For Tata Consultancy Services (TCS), India’s largest IT services provider, that works with close to 100 banks in India, including the Reserve Bank of India (RBI) and State Bank of India (SBI), the last 20 days has meant working round the clock to make the tech process smooth to manage the impact of demonetisation.
The IT firm came up with multiple innovative solutions to make life of banking consumers easy, after brainstorming sessions with banks were held, post the demonetisation announcement.
Queue-buster, for instance can be an effective solution. Although it is in it’s pilot stage in some banks, queue-buster will bring much relief to the people standing for hours in queues to withdraw cash.
“The idea is to have pre-configured teller booths. So, instead of one or two long queues, there will be five to six counters that will be disbursing set limit of cash. This could be Rs 1,000, Rs 2,000, Rs 5,000, Rs 20,000 and so on. It is easy to manage cash outflow. We have piloted it in a few branches of a bank,” said Ravi Vishwanathan, president, growth market business at TCS.
The other idea that came out during a similar brainstorming session was handhelds, which is similar to check-ins done via handhelds at airports. “All the documentation needs are done at the entry itself and you just have to go and get your cash. This should get rolled out soon,” said Vishwanathan, without divulging the name of the bank.
While TCS CEO N Chandrasekaran is a board member of RBI, he did little in terms of preparedness because he also knew about demonetisation only when Prime Minister Narendra Modi addressed the nation on November 8.
Vishwanathan, who has been fielding calls from customers on a daily basis had a crack team of 10-15 people on November 9, looking into how the company can help its baking clients.
This was also one of the few times that the company had to deploy rapid application development mode, which basically means changes in the application happen on-the-go and there is no time to send the changes for approval to the client. “This will happen across the table. We had to deploy RADM for both changes at back-end which will be the core banking system as well as the front-end that would be ATMs and micro-ATMs,” he added.
“The immediate concern was to have systems that would handle currency exchange, how do we enable bank ATMs, how do we prepare the back-end to manage the cash deposits, as well as the withdrawals made so that the systems are not modified frequently. And working with Bank Mitra’s or banking correspondent on how their machines manage the load,” said Vishwanathan.
One important change that the teams had to make was on cash withdrawals. With RBI changing the withdrawal limit a few times, banks did not have time for a code change to take place at the back-end. “We made sure that the limit change could be done with a click of a button or minimal configuration. We only had to redo it when the limit was changed for marriage withdrawals as the system needed other documents to be attached,” said Vishwanathan.
TCSers also made available a reporting system for banks that allowed details of currency transaction and cash outflows on mobile handsets. Management reports were made available on a daily and hourly basis on cash transaction analysis, high currency note exchanges, total deposits among others.

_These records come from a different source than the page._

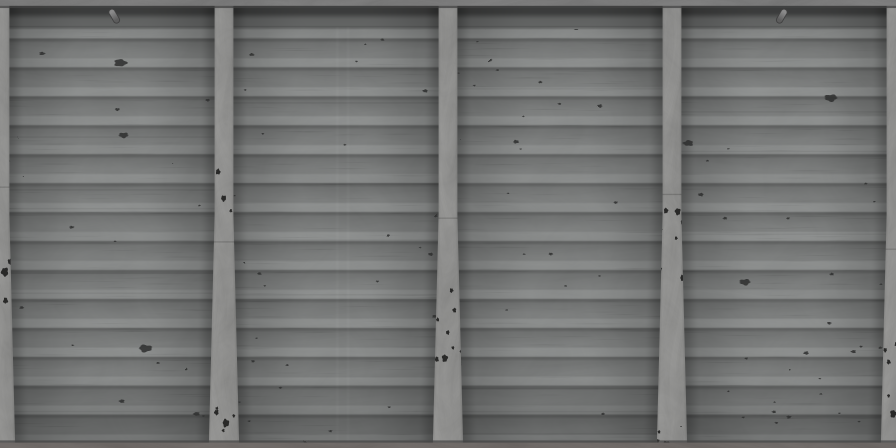
A Shadertoy shader for this texture:

```glsl
// Weathered grey corrugated metal wall: four ribbed panels between tapered posts, with rust chips.

vec3 hash3(vec2 p) {
    vec3 q = fract(vec3(p.xyx) * vec3(0.1031, 0.1030, 0.0973));
    q += dot(q, q.yxz + 33.33);
    return fract((q.xxy + q.yzz) * q.zyx);
}

// Antialiased coverage of a signed distance, in canvas heights
float cover(float d) {
    return clamp(0.5 - d * iResolution.y, 0.0, 1.0);
}

// Soft grime from layered, bent sines, about -1 to 1
float grime(vec2 p) {
    float sum = 0.0, amp = 0.5;
    for (int i = 0; i < 5; i++) {
        p += 0.7 * sin(p.yx * 1.3 + float(i) * 2.1);
        sum += amp * sin(p.x) * sin(p.y + 1.7);
        p = mat2(1.6, 1.2, -1.2, 1.6) * p;
        amp *= 0.62;
    }
    return sum;
}

// Cellular flecks: each cell may hold one ragged ellipse
float flecks(vec2 p, vec2 cell, float density, vec2 radius, float seed) {
    vec2 id = floor(p / cell);
    float ink = 0.0;
    for (int j = -1; j <= 1; j++)
    for (int i = -1; i <= 1; i++) {
        vec2 c = id + vec2(i, j);
        vec3 h = hash3(c + seed);
        vec3 k = hash3(c + seed + 71.0);
        vec2 r = radius * mix(0.35, 1.0, k.x * k.x);
        vec2 q = (p - (c + h.xy) * cell) / r;
        float angle = atan(q.y, q.x + 1e-4);
        float ragged = 0.1 * sin(3.0 * angle + 6.3 * k.y) + 0.1 * sin(5.0 * angle + 6.3 * k.z);
        float d = (length(q) - 1.0 - ragged) * min(r.x, r.y);
        ink = max(ink, cover(d) * step(h.z, density));
    }
    return ink;
}

void mainImage(out vec4 fragColor, in vec2 fragCoord) {
    vec2 p = fragCoord / iResolution.xy * vec2(2.0, 1.0);
    float down = 1.0 - p.y;

    // Posts every half height, widening below the middle
    float bay = floor(p.x / 0.5 + 0.5);
    float across = p.x - bay * 0.5;
    float halfWidth = mix(0.034, 0.021, clamp(p.y / 0.52, 0.0, 1.0));
    float postDist = abs(across) - halfWidth;

    // Ribs: a pale raised strip, then a slope lightening downward
    float row = (down - 0.0755) / 0.0646;
    float ribId = floor(row + 0.5);
    float f = row - ribId;
    float panel = floor(p.x / 0.5);
    vec3 vary = hash3(vec2(panel * 7.0 + 3.0, ribId + 5.0));
    float slope = fract(f - 0.15);
    float tone = mix(0.428, 0.482, smoothstep(0.0, 0.65, slope));
    float strip = smoothstep(0.2, 0.11, abs(f));
    tone = mix(tone, 0.537 + 0.02 * (vary.x - 0.5), strip);
    tone -= 0.055 * smoothstep(0.12, 0.0, abs(f - 0.21));

    // Thin grooves, horizontal smears and faint vertical runs
    float groove = smoothstep(0.05, 0.0, abs(f - mix(-0.45, 0.45, vary.y)));
    tone -= 0.03 * groove * step(0.6, vary.z);
    tone += 0.010 * grime(p * vec2(9.0, 70.0)) + 0.010 * grime(p * 18.0);
    tone -= 0.03 * flecks(p, vec2(0.11, 0.012), 0.25, vec2(0.04, 0.0014), 11.0);
    tone += 0.012 * smoothstep(0.006, 0.0, abs(abs(p.x - 0.765) - 0.012));

    // Flat header strip, then broad shade under the beam, at the sill and beside posts
    tone = mix(tone, 0.42, cover(down - 0.06));
    tone -= 0.07 * smoothstep(0.005, 0.0, abs(down - 0.061));
    tone *= mix(0.62, 1.0, smoothstep(0.026, 0.045, down));
    tone *= mix(0.88, 1.0, smoothstep(0.03, 0.11, down));
    tone *= mix(0.83, 1.0, smoothstep(0.01, 0.2, p.y));
    tone *= mix(0.80, 1.0, smoothstep(-0.003, 0.035, postDist));
    tone *= mix(0.88, 1.02, smoothstep(0.0, 0.17, postDist));

    // Small chips on the panels, gathered in loose patches, and a few large ones
    float patches = smoothstep(0.05, 0.5, grime(p * 5.0 + 2.0));
    float chips = flecks(p, vec2(0.04, 0.032), 0.03 + 0.18 * patches, vec2(0.006, 0.0038), 3.0);
    chips = max(chips, flecks(p, vec2(0.25, 0.21), 0.20, vec2(0.014, 0.008), 29.0));
    chips *= cover(0.065 - down);
    tone = mix(tone, 0.18, chips * 0.85);
    vec3 color = tone * vec3(0.99, 1.005, 1.0);

    // Small slanted bolts under the beam, mirrored about the centre
    vec2 b = vec2(abs(p.x - 1.0) - 0.745, down - 0.036);
    float t = clamp(dot(b, vec2(-0.5, 0.86)), -0.010, 0.010);
    float bolt = length(b - t * vec2(-0.5, 0.86)) - 0.006;
    color = mix(color, vec3(0.25), cover(bolt - 0.002));
    color = mix(color, vec3(0.45 - 9.0 * t), cover(bolt));

    // Post faces with stains, a joint and dark chips on the lower half
    float post = 0.56 + 0.03 * grime(p * vec2(40.0, 9.0)) + 0.015 * grime(p * 45.0);
    post -= 0.04 * smoothstep(-0.006, 0.0, postDist) + 0.5 * across;
    float joint = 0.487 + 0.07 * sin(bay * 4.0 - 8.0);
    post -= 0.09 * smoothstep(0.003, 0.0, abs(down - joint));
    float worn = smoothstep(0.1, 0.6, sin(down * 12.0 + bay * 2.4 + 0.6)) * smoothstep(0.33, 0.45, down);
    float postChips = flecks(p, vec2(0.022, 0.027), 0.30 * worn, vec2(0.008, 0.010), 47.0);
    post = mix(post, 0.16, postChips);
    color = mix(color, vec3(post) * vec3(1.0, 1.0, 0.99), cover(postDist));

    // Top beam and brownish sill, each with a dark lip
    float streak = 0.025 * grime(p * vec2(15.0, 60.0));
    color = mix(color, vec3(0.26), 0.75 * cover(down - 0.018));
    color = mix(color, vec3(0.48 + streak), cover(down - 0.013));
    color = mix(color, vec3(0.26), 0.7 * cover(p.y - 0.017));
    color = mix(color, vec3(0.43, 0.41, 0.40) + streak, cover(p.y - 0.012));

    fragColor = vec4(clamp(color, 0.0, 1.0), 1.0);
}
```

In case of RBI, for which TCS manages the integrated currency exchange, the team had to monitor the currency position and provide a daily report to the governor that is also shared with the PMO.
Along with managing the software needs and application updates on a real-time basis, TCS also managed to help Bank of India to roll out over 80 additional ATMs and a handhelds were rolled out at Indian Overseas Bank.
“We were able to roll out the software changes required for the system pretty fast. Even for ATMs the software change was very smooth but the hardware recalibration took time,” he added.
Vishwanathan believes that demonetisation will throw many new opportunities for IT players in India. “Almost every bank has a mobile wallet option, add to this there is the unified payment interface (UPI). What will be important to see is how the merchant eco-system adapts to this. Their adaptability will be key as cash transaction are the highest at the retail level. As a company we have always been looking at how we can increase our exposure to the retail side of the banking business. This will be an opportunity for us,” he added.
TCS has been a key player for several large government digitisation projects, these include the Ministry of Corporate Affairs, Passport, e-filing and others.